The nation's eighth-largest state with 10 million residents, Michigan has been bleeding jobs and experiencing a population exodus and could be pivotal in the November election as it could swing to either party's nominee.

"It is an angry voter and they don't know who to blame," Michigan political pollster Ed Sarpolus said, describing his sense of the state which has the highest unemployment rate — 7.4 percent — in the country and soaring home foreclosures.

Huckabee has been running a television advertisement in Michigan arguing that voters want their "next president to remind them of the guy they work with, not the guy who laid them off," a shot at Romney's years as a venture capitalist.

Michigan's native son
Polls show a close race in Michigan between McCain and Romney, with Huckabee not far behind in third place. Romney argues winning the state is personal because he was born and raised here, and his father once served as governor.

"It's personal because I love this state; it's personal because I recognize that as Michigan goes, so goes the nation," Romney said.

New polls are expected to be released later Saturday.

Late last year, a poll showed roughly three-quarters of residents listed the economy as their top concern. University of Michigan economists predicted 51,000 more jobs will be wiped out in the state this year in addition to the 400,000 lost since 2000.

Larry Clanton, a 59-year-old Republican voter whose vehicle detailing business recently went under, blamed the downturn on business leaders who failed to diversify the economy beyond its now-struggling auto industry.

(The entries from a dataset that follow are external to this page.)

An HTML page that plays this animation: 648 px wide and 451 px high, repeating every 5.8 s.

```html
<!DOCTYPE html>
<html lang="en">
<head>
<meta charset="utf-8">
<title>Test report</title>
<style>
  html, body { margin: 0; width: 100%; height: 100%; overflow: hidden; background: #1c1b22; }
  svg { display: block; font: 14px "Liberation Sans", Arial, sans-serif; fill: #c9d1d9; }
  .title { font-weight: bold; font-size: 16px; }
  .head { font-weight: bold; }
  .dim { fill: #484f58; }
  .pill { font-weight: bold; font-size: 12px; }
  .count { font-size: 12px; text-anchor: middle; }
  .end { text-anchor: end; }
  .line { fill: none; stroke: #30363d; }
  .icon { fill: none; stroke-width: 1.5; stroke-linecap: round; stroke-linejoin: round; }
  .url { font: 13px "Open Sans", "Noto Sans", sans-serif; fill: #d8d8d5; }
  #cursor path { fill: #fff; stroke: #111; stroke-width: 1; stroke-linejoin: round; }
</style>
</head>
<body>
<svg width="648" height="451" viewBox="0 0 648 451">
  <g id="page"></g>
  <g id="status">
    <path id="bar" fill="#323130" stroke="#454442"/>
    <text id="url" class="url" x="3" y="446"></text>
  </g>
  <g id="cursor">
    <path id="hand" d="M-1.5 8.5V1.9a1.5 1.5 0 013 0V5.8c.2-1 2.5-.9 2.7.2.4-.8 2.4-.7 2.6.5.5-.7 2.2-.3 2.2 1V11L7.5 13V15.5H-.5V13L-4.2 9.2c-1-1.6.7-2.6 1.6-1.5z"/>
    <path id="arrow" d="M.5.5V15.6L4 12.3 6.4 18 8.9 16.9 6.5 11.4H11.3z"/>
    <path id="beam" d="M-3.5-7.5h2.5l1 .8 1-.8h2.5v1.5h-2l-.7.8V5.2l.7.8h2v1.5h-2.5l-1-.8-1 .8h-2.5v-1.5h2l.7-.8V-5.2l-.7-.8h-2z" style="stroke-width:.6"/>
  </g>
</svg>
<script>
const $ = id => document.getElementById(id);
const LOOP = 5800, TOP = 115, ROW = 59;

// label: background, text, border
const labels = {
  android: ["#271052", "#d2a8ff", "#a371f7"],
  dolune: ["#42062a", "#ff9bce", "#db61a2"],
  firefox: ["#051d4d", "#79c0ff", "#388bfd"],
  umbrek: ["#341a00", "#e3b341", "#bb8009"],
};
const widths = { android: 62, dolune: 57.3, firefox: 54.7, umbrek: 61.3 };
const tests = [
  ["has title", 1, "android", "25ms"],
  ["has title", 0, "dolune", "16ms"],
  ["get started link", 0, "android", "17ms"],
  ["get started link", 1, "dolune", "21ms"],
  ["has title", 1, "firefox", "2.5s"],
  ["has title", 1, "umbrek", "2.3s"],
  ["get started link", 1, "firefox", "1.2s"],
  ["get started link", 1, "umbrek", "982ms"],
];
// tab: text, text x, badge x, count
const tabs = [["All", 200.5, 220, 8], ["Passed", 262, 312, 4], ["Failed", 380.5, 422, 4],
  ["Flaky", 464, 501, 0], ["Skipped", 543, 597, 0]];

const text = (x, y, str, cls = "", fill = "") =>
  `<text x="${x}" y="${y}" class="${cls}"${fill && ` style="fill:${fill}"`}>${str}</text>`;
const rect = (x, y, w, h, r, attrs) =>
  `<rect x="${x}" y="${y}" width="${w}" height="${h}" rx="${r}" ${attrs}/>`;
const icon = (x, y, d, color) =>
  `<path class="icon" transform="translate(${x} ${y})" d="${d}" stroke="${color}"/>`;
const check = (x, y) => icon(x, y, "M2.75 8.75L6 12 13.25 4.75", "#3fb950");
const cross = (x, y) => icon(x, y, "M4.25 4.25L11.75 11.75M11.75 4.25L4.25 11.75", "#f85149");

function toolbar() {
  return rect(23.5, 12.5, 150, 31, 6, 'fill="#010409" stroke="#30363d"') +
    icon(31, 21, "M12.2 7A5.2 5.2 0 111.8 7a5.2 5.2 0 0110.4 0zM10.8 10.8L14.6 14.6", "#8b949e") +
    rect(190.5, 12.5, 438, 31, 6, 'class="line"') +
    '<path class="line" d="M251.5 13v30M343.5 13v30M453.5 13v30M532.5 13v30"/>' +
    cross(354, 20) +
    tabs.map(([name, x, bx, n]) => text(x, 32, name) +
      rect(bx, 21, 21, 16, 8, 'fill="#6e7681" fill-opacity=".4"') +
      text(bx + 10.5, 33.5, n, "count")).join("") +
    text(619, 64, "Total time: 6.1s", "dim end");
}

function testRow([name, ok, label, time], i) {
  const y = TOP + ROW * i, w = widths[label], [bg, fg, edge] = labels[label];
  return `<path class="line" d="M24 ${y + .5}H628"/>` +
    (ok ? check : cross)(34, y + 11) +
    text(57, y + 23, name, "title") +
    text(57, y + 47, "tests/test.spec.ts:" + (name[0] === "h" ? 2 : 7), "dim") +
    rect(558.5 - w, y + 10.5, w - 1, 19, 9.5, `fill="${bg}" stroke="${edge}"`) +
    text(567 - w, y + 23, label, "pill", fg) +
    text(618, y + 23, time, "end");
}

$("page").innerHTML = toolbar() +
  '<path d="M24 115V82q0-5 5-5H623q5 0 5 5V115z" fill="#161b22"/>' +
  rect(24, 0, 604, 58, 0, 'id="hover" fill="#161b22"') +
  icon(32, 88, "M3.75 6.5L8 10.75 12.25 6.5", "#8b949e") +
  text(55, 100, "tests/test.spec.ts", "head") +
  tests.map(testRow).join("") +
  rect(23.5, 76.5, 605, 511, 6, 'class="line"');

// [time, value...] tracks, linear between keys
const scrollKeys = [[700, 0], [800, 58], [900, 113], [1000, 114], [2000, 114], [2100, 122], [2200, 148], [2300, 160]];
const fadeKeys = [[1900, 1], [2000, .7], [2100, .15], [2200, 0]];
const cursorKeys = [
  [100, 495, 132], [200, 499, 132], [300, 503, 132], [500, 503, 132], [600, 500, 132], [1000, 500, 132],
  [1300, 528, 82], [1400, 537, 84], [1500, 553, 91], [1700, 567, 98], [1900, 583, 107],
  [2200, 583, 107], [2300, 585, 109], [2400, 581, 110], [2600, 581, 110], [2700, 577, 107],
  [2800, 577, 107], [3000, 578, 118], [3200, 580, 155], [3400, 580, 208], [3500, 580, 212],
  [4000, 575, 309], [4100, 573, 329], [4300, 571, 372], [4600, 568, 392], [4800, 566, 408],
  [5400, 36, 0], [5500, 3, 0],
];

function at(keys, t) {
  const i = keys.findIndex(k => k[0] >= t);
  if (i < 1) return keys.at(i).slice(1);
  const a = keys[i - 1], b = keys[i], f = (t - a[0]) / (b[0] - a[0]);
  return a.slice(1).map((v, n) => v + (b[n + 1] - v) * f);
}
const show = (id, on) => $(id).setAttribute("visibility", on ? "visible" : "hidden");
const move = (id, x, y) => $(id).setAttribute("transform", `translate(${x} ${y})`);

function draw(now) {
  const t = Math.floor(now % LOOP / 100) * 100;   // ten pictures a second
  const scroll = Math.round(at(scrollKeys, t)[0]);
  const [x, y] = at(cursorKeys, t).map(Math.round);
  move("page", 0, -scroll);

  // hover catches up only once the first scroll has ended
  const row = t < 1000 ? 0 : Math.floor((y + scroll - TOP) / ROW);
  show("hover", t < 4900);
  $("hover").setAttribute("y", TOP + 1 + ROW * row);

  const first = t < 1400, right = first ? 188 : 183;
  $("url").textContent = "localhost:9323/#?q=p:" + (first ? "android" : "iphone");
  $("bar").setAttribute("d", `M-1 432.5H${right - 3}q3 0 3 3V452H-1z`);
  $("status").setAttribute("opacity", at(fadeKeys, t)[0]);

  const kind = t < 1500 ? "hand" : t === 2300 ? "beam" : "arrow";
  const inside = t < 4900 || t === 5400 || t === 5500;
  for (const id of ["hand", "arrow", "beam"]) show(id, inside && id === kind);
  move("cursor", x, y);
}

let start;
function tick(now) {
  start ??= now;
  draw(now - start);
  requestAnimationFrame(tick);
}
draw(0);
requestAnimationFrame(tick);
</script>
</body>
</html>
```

"Anything to boost the overall economy would be good," he said. "To some degree, what's good for the nation is good for Michigan. Right now, young people graduating from college cannot find employment and are leaving; we're experiencing a brain drain."